Work instructions:
Search the entries below for "level". Report each line where it occurs.

Records provided:
------------------------------------
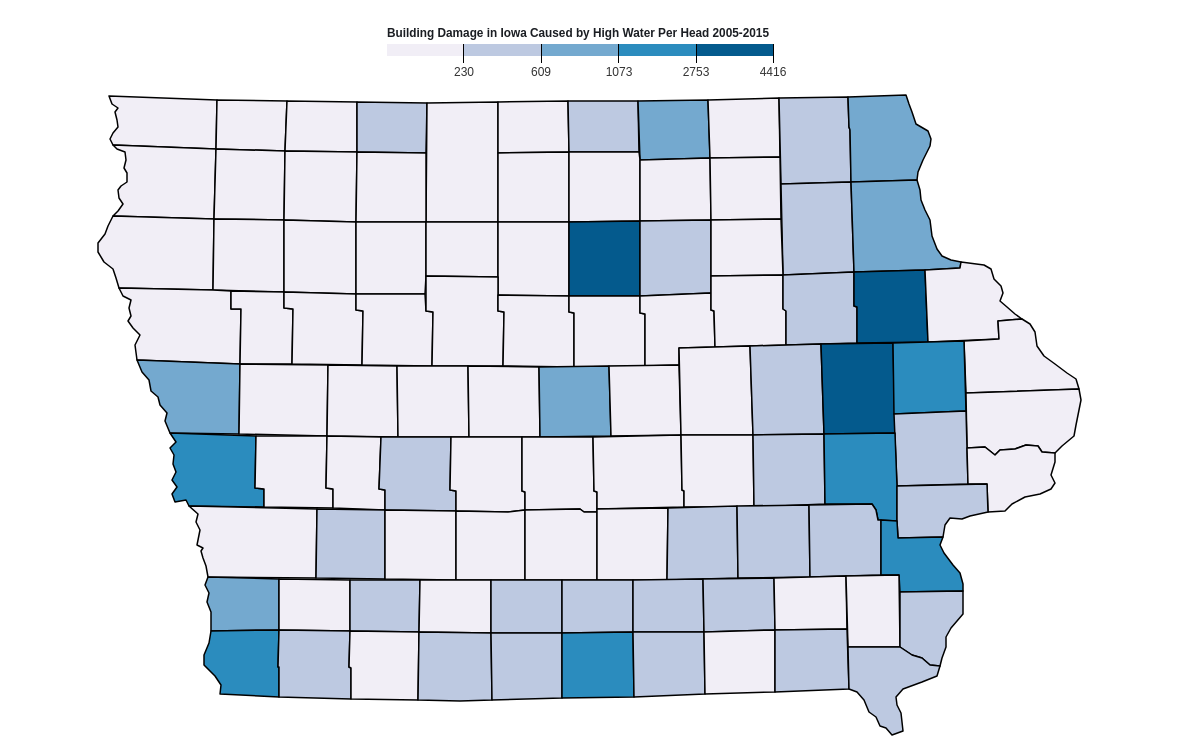
<!DOCTYPE html>
<html lang="en">
<head>
<meta charset="utf-8">
<title>Iowa county map</title>
<style>
:root {
  --level-1: #f1eef6;
  --level-2: #bdc9e1;
  --level-3: #74a9cf;
  --level-4: #2b8cbe;
  --level-5: #045a8d;
  --border: #000;
  --title: #1b1e23;
  --label: #333;
}
html, body { margin: 0; background: #fff; overflow: hidden; }
svg { display: block; width: 1200px; height: 747px; font-family: "Liberation Sans", Arial, sans-serif; }
.l1 { fill: var(--level-1); }
.l2 { fill: var(--level-2); }
.l3 { fill: var(--level-3); }
.l4 { fill: var(--level-4); }
.l5 { fill: var(--level-5); }
.counties { stroke: var(--border); stroke-width: 1.5; stroke-linejoin: round; }
.legend-title { font-size: 12px; font-weight: 700; fill: var(--title); }
.legend-labels { font-size: 12px; fill: var(--label); text-anchor: middle; }
.legend-ticks { stroke: var(--border); stroke-width: 1; }
</style>
</head>
<body>
<svg viewBox="0 0 1200 747">
  <g class="legend">
    <text class="legend-title" x="387" y="37" textLength="382" lengthAdjust="spacingAndGlyphs">Building Damage in Iowa Caused by High Water Per Head 2005-2015</text>
    <rect class="l1" x="387" y="44" width="77" height="12"/>
    <rect class="l2" x="464" y="44" width="77" height="12"/>
    <rect class="l3" x="541" y="44" width="78" height="12"/>
    <rect class="l4" x="619" y="44" width="77" height="12"/>
    <rect class="l5" x="696" y="44" width="77" height="12"/>
    <path class="legend-ticks" d="M463.5 44v19M541.5 44v19M618.5 44v19M696.5 44v19M773.5 44v19"/>
    <g class="legend-labels">
      <text x="464" y="76">230</text>
      <text x="541" y="76">609</text>
      <text x="619" y="76">1073</text>
      <text x="696" y="76">2753</text>
      <text x="773" y="76">4416</text>
    </g>
  </g>

  <g class="counties">
    <g id="row-1">
      <polygon class="l1" points="109,96 217,100 216,149 113,145 110,139 113,133 118,127 117,120 115,112 118,108 112,104"/>
      <polygon class="l1" points="217,100 287,101 285,151 216,149"/>
      <polygon class="l1" points="287,101 357,102 357,152 285,151"/>
      <polygon class="l2" points="357,102 427,103 426,153 357,152"/>
      <polygon class="l1" points="427,103 498,102 498,222 426,222"/>
      <polygon class="l1" points="498,102 568,101 569,152 498,153"/>
      <polygon class="l2" points="568,101 638,101 639,152 569,152"/>
      <polygon class="l3" points="638,101 708,100 710,158 640,160"/>
      <polygon class="l1" points="708,100 779,98 780,157 710,158"/>
      <polygon class="l2" points="779,98 848,97 849,127 850,130 851,182 781,184"/>
      <polygon class="l3" points="848,97 906,95 909,104 912,112 916,124 928,131 931,139 930,146 923,160 918,172 917,180 851,182 850,130 849,127"/>
    </g>
    <g id="row-2">
      <polygon class="l1" points="113,145 216,149 214,219 113,216 118,211 123,204 119,198 118,190 121,186 127,182 127,173 124,168 126,160 125,152 117,149"/>
      <polygon class="l1" points="216,149 285,151 284,220 214,219"/>
      <polygon class="l1" points="285,151 357,152 356,222 284,220"/>
      <polygon class="l1" points="357,152 426,153 426,222 356,222"/>
      <polygon class="l1" points="498,153 569,152 569,222 498,222"/>
      <polygon class="l1" points="569,152 639,152 640,160 640,221 569,222"/>
      <polygon class="l1" points="640,160 710,158 711,220 640,221"/>
      <polygon class="l1" points="710,158 780,157 781,219 711,220"/>
      <polygon class="l2" points="781,184 851,182 854,272 783,275"/>
      <polygon class="l3" points="851,182 917,180 920,190 921,200 925,210 930,220 932,236 937,249 942,256 951,260 961,262 960,268 925,270 854,272"/>
    </g>
    <g id="row-3">
      <polygon class="l1" points="113,216 214,219 213,290 119,288 116,278 113,269 104,262 98,252 98,243 105,234 108,226"/>
      <polygon class="l1" points="214,219 284,220 284,292 213,290"/>
      <polygon class="l1" points="284,220 356,222 356,294 284,292"/>
      <polygon class="l1" points="356,222 426,222 426,276 425,294 356,294"/>
      <polygon class="l1" points="426,222 498,222 498,277 426,276"/>
      <polygon class="l1" points="498,222 569,222 569,296 498,295"/>
      <polygon class="l5" points="569,222 640,221 640,296 569,296"/>
      <polygon class="l2" points="640,221 711,220 711,293 640,296"/>
      <polygon class="l1" points="711,220 781,219 783,275 711,276"/>
    </g>
    <g id="row-4">
      <polygon class="l1" points="119,288 213,290 231,291 231,309 241,309 240,364 137,360 135,345 140,335 133,328 128,321 131,316 129,308 131,300 123,296"/>
      <polygon class="l1" points="231,291 284,292 284,308 293,309 292,364 240,364 241,309 231,309"/>
      <polygon class="l1" points="284,292 356,294 356,310 363,311 362,365 292,364 293,309 284,308"/>
      <polygon class="l1" points="356,294 425,294 426,311 433,312 432,366 362,365 363,311 356,310"/>
      <polygon class="l1" points="426,276 498,277 498,311 504,312 503,366 432,366 433,312 426,311"/>
      <polygon class="l1" points="498,295 569,296 569,312 574,313 574,367 503,366 504,312 498,311"/>
      <polygon class="l1" points="569,296 640,296 640,313 645,314 645,366 574,367 574,313 569,312"/>
      <polygon class="l1" points="640,296 711,293 711,310 714,311 715,347 679,348 679,365 645,366 645,314 640,313"/>
      <polygon class="l1" points="711,276 783,275 783,309 786,311 786,345 715,347 714,311 711,310"/>
      <polygon class="l2" points="783,275 854,272 854,306 857,307 857,343 786,345 786,311 783,309"/>
      <polygon class="l5" points="854,272 925,270 928,342 857,343 857,307 854,306"/>
      <polygon class="l1" points="925,270 960,268 961,262 984,265 991,269 994,279 1001,286 1003,293 1000,301 1007,307 1015,314 1022,319 998,321 999,339 928,342"/>
      <polygon class="l1" points="1022,319 1030,324 1035,332 1037,346 1044,356 1055,364 1067,373 1076,379 1079,389 966,393 964,341 999,339 998,321"/>
    </g>
    <g id="row-5">
      <polygon class="l3" points="137,360 240,364 239,434 170,433 165,421 167,413 160,405 158,397 151,391 149,380 142,372"/>
      <polygon class="l1" points="240,364 328,365 327,436 239,434"/>
      <polygon class="l1" points="328,365 397,366 398,437 327,436"/>
      <polygon class="l1" points="397,366 468,366 469,437 398,437"/>
      <polygon class="l1" points="468,366 539,367 540,437 469,437"/>
      <polygon class="l3" points="539,367 609,366 611,436 540,437"/>
      <polygon class="l1" points="609,366 679,365 681,435 611,436"/>
      <polygon class="l1" points="679,348 750,346 753,435 681,435"/>
      <polygon class="l2" points="750,346 821,344 824,434 753,435"/>
      <polygon class="l5" points="821,344 893,343 895,433 824,434"/>
      <polygon class="l4" points="893,343 964,341 966,411 894,414"/>
      <polygon class="l1" points="966,393 1079,389 1081,400 1079,410 1076,425 1074,436 1062,446 1055,453 1042,452 1038,446 1026,445 1015,449 1000,450 995,455 985,447 967,448"/>
      <polygon class="l2" points="894,414 966,411 968,484 897,486"/>
      <polygon class="l1" points="967,448 985,447 995,455 1000,450 1015,449 1026,445 1038,446 1042,452 1055,453 1055,462 1051,475 1055,483 1051,489 1040,494 1025,497 1012,504 1005,511 988,512 987,484 968,484"/>
    </g>
    <g id="row-6">
      <polygon class="l4" points="170,433 256,436 255,488 264,489 264,507 189,506 186,500 175,502 172,494 177,487 172,480 176,472 173,464 174,455 170,448 176,442"/>
      <polygon class="l1" points="256,436 327,436 326,488 333,489 333,508 264,507 264,489 255,488"/>
      <polygon class="l1" points="327,436 381,437 379,489 385,490 385,510 333,508 333,489 326,488"/>
      <polygon class="l2" points="381,437 451,437 450,490 456,491 456,511 385,510 385,490 379,489"/>
      <polygon class="l1" points="451,437 522,437 522,491 525,492 525,510 508,512 456,511 456,491 450,490"/>
      <polygon class="l1" points="522,437 593,437 594,491 597,492 597,512 584,512 580,509 525,510 525,492 522,491"/>
      <polygon class="l1" points="593,437 681,435 682,490 684,491 684,507 597,509 597,492 594,491"/>
      <polygon class="l1" points="681,435 753,435 754,507 684,507 684,491 682,490"/>
      <polygon class="l2" points="753,435 824,434 825,504 754,507"/>
      <polygon class="l4" points="824,434 895,433 897,486 897,521 878,520 876,510 872,504 825,504"/>
      <polygon class="l2" points="897,486 987,484 988,512 970,516 962,519 950,518 945,525 943,537 898,538 897,521"/>
    </g>
    <g id="row-7">
      <polygon class="l1" points="189,506 317,509 316,578 208,577 206,566 203,558 201,551 203,548 197,545 200,530 196,522 198,514"/>
      <polygon class="l2" points="317,509 385,510 385,579 316,578"/>
      <polygon class="l1" points="385,510 456,511 456,580 385,579"/>
      <polygon class="l1" points="456,511 508,512 525,510 525,580 456,580"/>
      <polygon class="l1" points="525,510 580,509 584,512 597,512 597,580 525,580"/>
      <polygon class="l1" points="597,509 668,508 667,580 597,580"/>
      <polygon class="l2" points="668,508 737,506 738,578 667,580"/>
      <polygon class="l2" points="737,506 809,505 810,577 738,578"/>
      <polygon class="l2" points="809,505 872,504 876,510 878,520 881,520 881,575 810,577"/>
      <polygon class="l4" points="881,520 897,521 898,538 943,537 940,545 944,553 953,565 960,573 963,584 963,591 900,592 899,575 881,575"/>
    </g>
    <g id="row-8">
      <polygon class="l3" points="208,577 279,579 279,630 211,631 211,612 207,602 209,593 205,585"/>
      <polygon class="l1" points="279,579 350,580 350,631 279,630"/>
      <polygon class="l2" points="350,580 420,580 419,632 350,631"/>
      <polygon class="l1" points="420,580 491,580 491,633 419,632"/>
      <polygon class="l2" points="491,580 562,580 562,633 491,633"/>
      <polygon class="l2" points="562,580 633,580 633,632 562,633"/>
      <polygon class="l2" points="633,580 703,579 704,632 633,632"/>
      <polygon class="l2" points="703,579 774,578 775,630 704,632"/>
      <polygon class="l1" points="774,578 846,576 847,629 775,630"/>
      <polygon class="l1" points="846,576 899,575 900,647 848,647"/>
      <polygon class="l2" points="900,592 963,591 963,614 951,628 946,637 946,647 942,658 940,666 930,665 922,658 912,655 900,647"/>
    </g>
    <g id="row-9">
      <polygon class="l4" points="211,631 279,630 278,667 279,667 279,697 220,694 221,685 215,676 204,665 204,655 209,643"/>
      <polygon class="l2" points="279,630 350,631 349,667 351,668 351,699 279,697 279,667 278,667"/>
      <polygon class="l1" points="350,631 419,632 418,700 351,699 351,668 349,667"/>
      <polygon class="l2" points="419,632 491,633 492,700 460,701 418,700"/>
      <polygon class="l2" points="491,633 562,633 562,698 492,700"/>
      <polygon class="l4" points="562,633 633,632 634,697 562,698"/>
      <polygon class="l2" points="633,632 704,632 705,694 634,697"/>
      <polygon class="l1" points="704,632 775,630 775,692 705,694"/>
      <polygon class="l2" points="775,630 847,629 849,689 775,692"/>
      <polygon class="l2" points="848,647 900,647 912,655 922,658 930,665 940,666 937,676 922,682 903,689 896,697 897,705 901,713 902,722 903,731 892,735 886,728 880,726 876,717 869,712 864,700 857,692 849,689"/>
    </g>
  </g>
</svg>
</body>
</html>
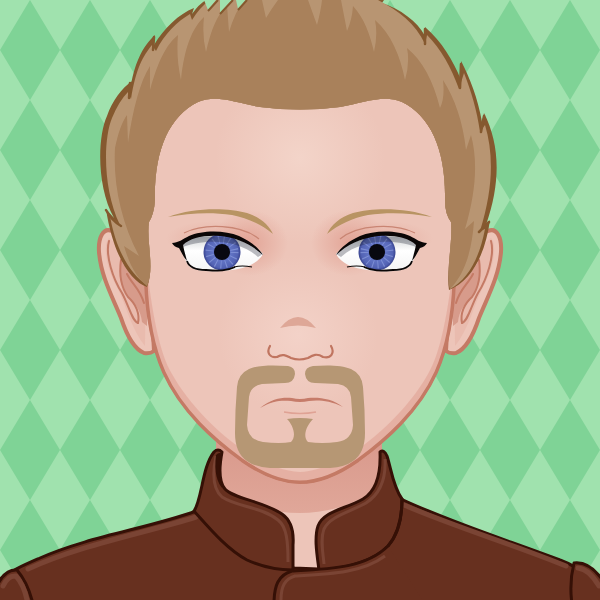
<!DOCTYPE html>
<html lang="en">
<head>
<meta charset="utf-8">
<title>Portrait avatar</title>
<style>
:root{--mint:#a0e2ae;--green:#7fd396;--skin:#edc5b9;--skin-shade:#e5b0a3;--skin-line:#c47a65;--hair:#a9815b;--hair-light:#b89572;--hair-line:#85592f;--beard:#b69774;--coat:#67301f;--coat-light:#7a4434;--coat-line:#351006}
html,body{margin:0;padding:0}
body{width:600px;height:600px;overflow:hidden;background:var(--mint)}
svg{display:block}
.skin{fill:var(--skin)}
.skin-outline{stroke:var(--skin-line);stroke-width:4;stroke-linejoin:round}
.fold{fill:none;stroke:var(--skin-line);stroke-width:2;stroke-linecap:round}
.coat-fill{fill:var(--coat)}
.coat{fill:var(--coat);stroke:var(--coat-line);stroke-width:3;stroke-linejoin:round}
.coat-shine{fill:none;stroke:var(--coat-light);stroke-width:5;stroke-linecap:round}
.seam{fill:none;stroke:var(--coat-line);stroke-width:3;stroke-linecap:round}
.hair{fill:var(--hair)}
.hair-light{fill:var(--hair-light)}
.hair-edge{fill:var(--hair-line)}
.beard{fill:var(--beard)}
</style>
</head>
<body>
<svg width="600" height="600" viewBox="0 0 600 600" role="img" aria-label="Drawn portrait of a man with short brown hair, blue eyes and a goatee">
<defs>
<pattern id="harlequin" width="60" height="100" patternUnits="userSpaceOnUse">
<rect width="60" height="100" fill="var(--mint)"/>
<polygon points="30,0 60,50 30,100 0,50" fill="var(--green)"/>
</pattern>
<radialGradient id="forehead-glow" gradientUnits="userSpaceOnUse" cx="300" cy="158" r="85">
<stop offset="0" stop-color="#f3d4c9"/><stop offset="1" stop-color="#f3d4c9" stop-opacity="0"/>
</radialGradient>
<radialGradient id="nose-glow" gradientUnits="userSpaceOnUse" cx="298" cy="335" r="80">
<stop offset="0" stop-color="#f3d2c8"/><stop offset="1" stop-color="#f3d2c8" stop-opacity="0"/>
</radialGradient>
<radialGradient id="socket">
<stop offset="0" stop-color="#dd9485" stop-opacity=".65"/><stop offset="1" stop-color="#dd9485" stop-opacity="0"/>
</radialGradient>
<radialGradient id="iris">
<stop offset="0" stop-color="#3c4796"/><stop offset=".5" stop-color="#6173c4"/><stop offset=".85" stop-color="#5363b4"/><stop offset="1" stop-color="#3a4590"/>
</radialGradient>
<linearGradient id="eyeball" x1="0" y1="0" x2="0" y2="1">
<stop offset="0" stop-color="#c9cdcf"/><stop offset=".45" stop-color="#fff"/><stop offset="1" stop-color="#f4f4f4"/>
</linearGradient>
<linearGradient id="neck-shade" x1="0" y1="0" x2="0" y2="1">
<stop offset="0" stop-color="#d8978a"/><stop offset="1" stop-color="#e0a799"/>
</linearGradient>
<path id="eye-shape" d="M176 244C186 236 200 234 217 234C238 235 252 242 263 254C258 263 247 268 232 270C214 272 198 272 190 267C185 262 183 251 176 244Z"/>
<clipPath id="eye-clip"><use href="#eye-shape"/></clipPath>
<path id="face-shape" d="M150 190C153 140 174 112 208 90H392C426 112 447 140 450 190C453 215 458 250 454 280C453 310 448 345 436 372C418 412 385 440 358 460C338 474 320 482 300 482C280 482 262 474 242 460C215 440 182 412 164 372C152 345 147 310 146 280C142 250 147 215 150 190Z"/>
<clipPath id="face-clip"><use href="#face-shape"/></clipPath>
<g id="ear">
<path class="skin skin-outline" d="M112 231C103 227 98 238 99 252C101 277 113 298 121 318C126 333 134 349 144 353Q150 354 154 351L148 240Z"/>
<path d="M109 238C102 246 107 270 118 289C126 306 132 330 145 346L146 270Z" fill="#e9bbae"/>
<path d="M121 260C119 274 121 287 128 297C135 303 141 311 142 322L147 326V284C136 280 127 272 121 260Z" fill="#d79b8b"/>
<path class="fold" d="M109 241C105 255 113 279 122 293C129 306 132 321 138 323"/>
<path class="fold" d="M121 260C119 274 121 287 128 297C136 304 140 314 138 323"/>
<path class="fold" d="M127 274C132 284 140 289 144 303"/>
</g>
<g id="eye">
<ellipse cx="250" cy="243" rx="38" ry="33" fill="url(#socket)"/>
<ellipse cx="212" cy="239" rx="46" ry="18" fill="url(#socket)" opacity=".6"/>
<path d="M184 233C204 223 241 224 259 239" fill="none" stroke="#c98573" stroke-width="1.3"/>
<use href="#eye-shape" fill="url(#eyeball)"/>
<g clip-path="url(#eye-clip)">
<circle cx="222" cy="252" r="18.5" fill="url(#iris)"/>
<circle cx="222" cy="252" r="12.5" fill="none" stroke="#a0b0eb" stroke-width="8" stroke-dasharray="1 4" opacity=".5"/>
<circle cx="222" cy="252" r="8" fill="#080810"/>
<path d="M176 244C190 235 240 230 263 254L258 257C238 239 204 238 178 249Z" fill="#1b2030" opacity=".3"/>
</g>
<path d="M172 243C178 243 183 239 189 236C202 230 225 230 239 236C250 241 258 247 263 255C252 245 239 238 220 236C204 235 190 238 183 245C184 250 186 257 187 261C182 255 181 251 179 248Q174 247 172 243Z" fill="#0a0606"/>
<path d="M187 261C189 267 195 270 206 270C219 271 227 271 235 267" fill="none" stroke="#0a0606" stroke-width="1.8"/>
<path d="M234 267Q242 265 252 267" fill="none" stroke="#0a0606" stroke-width="1.2"/>
</g>
<path id="brow" d="M168 217C195 207 228 208 247 213C260 217 269 225 273 234C261 224 247 218 232 215C211 212 189 213 168 217Z" fill="#b89463"/>
</defs>

<rect id="backdrop" width="600" height="600" fill="url(#harlequin)"/>

<g id="ears"><use href="#ear"/><use href="#ear" transform="translate(600 0) scale(-1 1)"/></g>

<g id="neck">
<rect class="skin" x="216" y="430" width="166" height="150"/>
<path d="M216 430H382V487C350 507 325 513 300 513C270 513 242 505 216 487Z" fill="url(#neck-shade)"/>
</g>

<g id="coat">
<path class="coat" d="M-4 604V582C12 570 24 565 40 558C90 536 150 528 196 511L294 568L318 569L401 499C450 522 510 541 560 560Q580 567 604 588V604Z"/>
<path class="coat-shine" d="M28 569C80 545 145 533 196 517M404 505C455 527 515 545 566 566"/>
<path class="coat" d="M-4 604V588Q4 569 17 570Q28 583 33 604ZM572 604C570 590 571 575 574 563Q590 561 604 582V604Z"/>
<path class="coat-shine" d="M3 586Q8 575 16 576Q24 585 27 600M578 568Q589 569 599 586"/>
<path class="coat" d="M214 452Q218 448 222 452C219 468 219 482 225 489C234 499 263 501 282 514C292 521 294 532 293 545V570C276 570 262 567 247 560C227 549 211 530 194 511C202 500 202 467 214 452Z"/>
<path class="coat" d="M380 452Q384 449 387 456C391 468 393 487 402 499C402 516 399 533 388 546C376 559 350 569 319 570C317 555 314 538 318 526C323 511 346 509 363 499C376 491 381 476 380 452Z"/>
<path d="M216 456C213 470 212 488 222 497C237 507 262 507 278 520C287 527 288 542 288 562" fill="none" stroke="var(--coat-light)" stroke-width="3"/>
<path d="M385 459C386 478 380 494 366 503C350 512 330 516 324 529C320 540 323 552 324 564" fill="none" stroke="var(--coat-light)" stroke-width="3"/>
<path d="M216 455Q220 451 222 455C218 470 219 484 224 490Q213 480 216 455Z" fill="var(--coat-line)"/>
<path class="coat-fill" d="M274 604C274 586 278 575 292 571C330 569 366 568 388 546L425 604Z"/>
<path class="seam" d="M274 604C274 586 278 575 292 571C330 569 366 568 388 546C399 534 402 517 402 499"/>
<path d="M281 600C281 586 285 579 295 576C330 574 362 573 385 556" fill="none" stroke="var(--coat-light)" stroke-width="3"/>
</g>

<g id="face">
<use href="#face-shape" class="skin skin-outline"/>
<g clip-path="url(#face-clip)">
<rect x="140" y="80" width="320" height="410" fill="var(--skin-shade)"/>
<path d="M140 200C148 290 156 347 172 374C194 414 252 470 300 472C348 470 406 414 428 374C444 347 452 290 460 200V80H140Z" fill="var(--skin)"/>
<rect x="210" y="70" width="180" height="180" fill="url(#forehead-glow)"/>
<circle cx="298" cy="335" r="80" fill="url(#nose-glow)"/>
</g>
<use href="#face-shape" fill="none" stroke="var(--skin-line)" stroke-width="3"/>
</g>

<g id="nose">
<path d="M280 328Q289 317 298 317Q307 317 316 328Q298 323 280 328Z" fill="#dea797"/>
<path d="M270 346C266 353 270 358 277 357C283 353 287 356 291 358Q299 361 308 358C313 355 317 353 323 357C331 359 335 353 331 346" fill="none" stroke="#c07560" stroke-width="2.2" stroke-linecap="round"/>
</g>

<g id="goatee">
<path class="beard" d="M288 366Q295 367 295 374Q294 383 285 383L262 384Q250 386 249 397L247 425Q248 440 263 442Q280 444 291 442C297 436 293 425 287 419Q300 417 313 419C307 425 302 436 308 442Q322 444 337 442Q352 440 353 425L351 397Q350 386 338 384L315 383Q306 383 305 374Q305 367 313 366C327 365 342 365 351 369Q362 374 363 387Q365 410 365 433Q365 453 353 461Q345 467 330 468H270Q255 467 247 461Q235 453 235 433Q235 410 237 387Q238 374 249 369C258 365 273 365 288 366Z"/>
</g>

<g id="mouth">
<path d="M260 408C272 398 284 397 292 398Q300 400 308 398C320 397 333 399 343 407C329 400 317 400 309 401Q300 403 291 401C281 400 272 401 260 408Z" fill="#c67c6a"/>
<path d="M284 412Q300 415 316 412" fill="none" stroke="#dfa294" stroke-width="1.5"/>
</g>

<g id="hair">
<path class="hair-edge" d="M147 287C130 281 113 255 106 209L114 218C97 188 97 138 107 116C112 101 122 88 132 81L130 91C134 64 142 47 155 35L154 45C164 28 179 14 194 8L192 14Q199 4 206 0H384L382 3C400 9 417 21 425 36V27C442 42 453 60 461 80V61C470 78 478 99 482 122L484 113C500 145 501 182 486 225L490 220C485 256 471 281 449 290C446 271 453 240 451 222Q445 214 445 200C446 151 431 116 402 102C383 94 364 103 340 107Q300 112 260 107C236 103 217 94 198 102C169 116 154 151 155 200Q154 214 149 222C146 240 155 268 147 287Z"/>
<path class="hair-light" d="M147 285C131 275 116 251 110 216L120 225C103 190 103 140 112 118Q119 101 128 92L131 99C136 68 143 56 152 45L156 51C164 34 178 21 190 14L192 20Q200 7 210 0H378C399 11 415 23 425 44L427 35C441 49 451 67 459 89L464 73C471 91 477 110 480 132L485 125C494 155 493 189 480 231L485 229C479 260 467 280 450 289C446 271 453 240 451 222Q445 214 445 200C446 151 431 116 402 102C383 94 364 103 340 107Q300 112 260 107C236 103 217 94 198 102C169 116 154 151 155 200Q154 214 149 222C146 240 155 268 147 285Z"/>
<path class="hair" d="M147 286C138 279 130 267 124 246L139 256C121 222 113 184 115 148C118 133 122 122 127 115L128 143C133 108 140 82 150 66L150 90C158 61 166 45 178 35Q176 58 181 80C184 49 192 28 204 17Q202 36 206 52C211 30 217 15 227 5L229 32Q235 12 244 0H262L266 18Q272 8 278 0H308L317 25Q321 10 322 0H341L347 31Q352 20 353 6C364 18 370 34 374 52Q378 35 375 20C391 34 400 55 405 80Q410 63 407 48C422 60 433 80 440 108Q445 98 443 80C455 99 463 122 466 150L471 135C478 161 476 192 465 229L474 221C472 252 464 275 450 289C446 271 453 240 451 222Q445 214 445 200C446 151 431 116 402 102C383 94 364 103 340 107Q300 112 260 107C236 103 217 94 198 102C169 116 154 151 155 200Q154 214 149 222C146 240 155 268 147 286Z"/>
<path d="M204 0H216L208 10ZM220 0H232L220 13ZM236 0H246L238 9Z" fill="var(--mint)"/>
<path d="M218 0L208 11M233 0L220 14M247 0L238 10" fill="none" stroke="var(--hair-line)" stroke-width="2"/>
<path d="M106 210Q112 221 121 226M130 83L129 98M154 37L153 50M425 29V44M461 64L460 88M484 116L481 132M489 222L479 232" fill="none" stroke="var(--hair-line)" stroke-width="2.5" stroke-linecap="round"/>
</g>

<g id="eyes">
<use href="#eye"/><use href="#eye" transform="translate(599 0) scale(-1 1)"/>
<use href="#brow"/><use href="#brow" transform="translate(600 0) scale(-1 1)"/>
</g>
</svg>
</body>
</html>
------------------------------------
Written reply:
  --level-1: #f1eef6;
  --level-2: #bdc9e1;
  --level-3: #74a9cf;
  --level-4: #2b8cbe;
  --level-5: #045a8d;
.l1 { fill: var(--level-1); }
.l2 { fill: var(--level-2); }
.l3 { fill: var(--level-3); }
.l4 { fill: var(--level-4); }
.l5 { fill: var(--level-5); }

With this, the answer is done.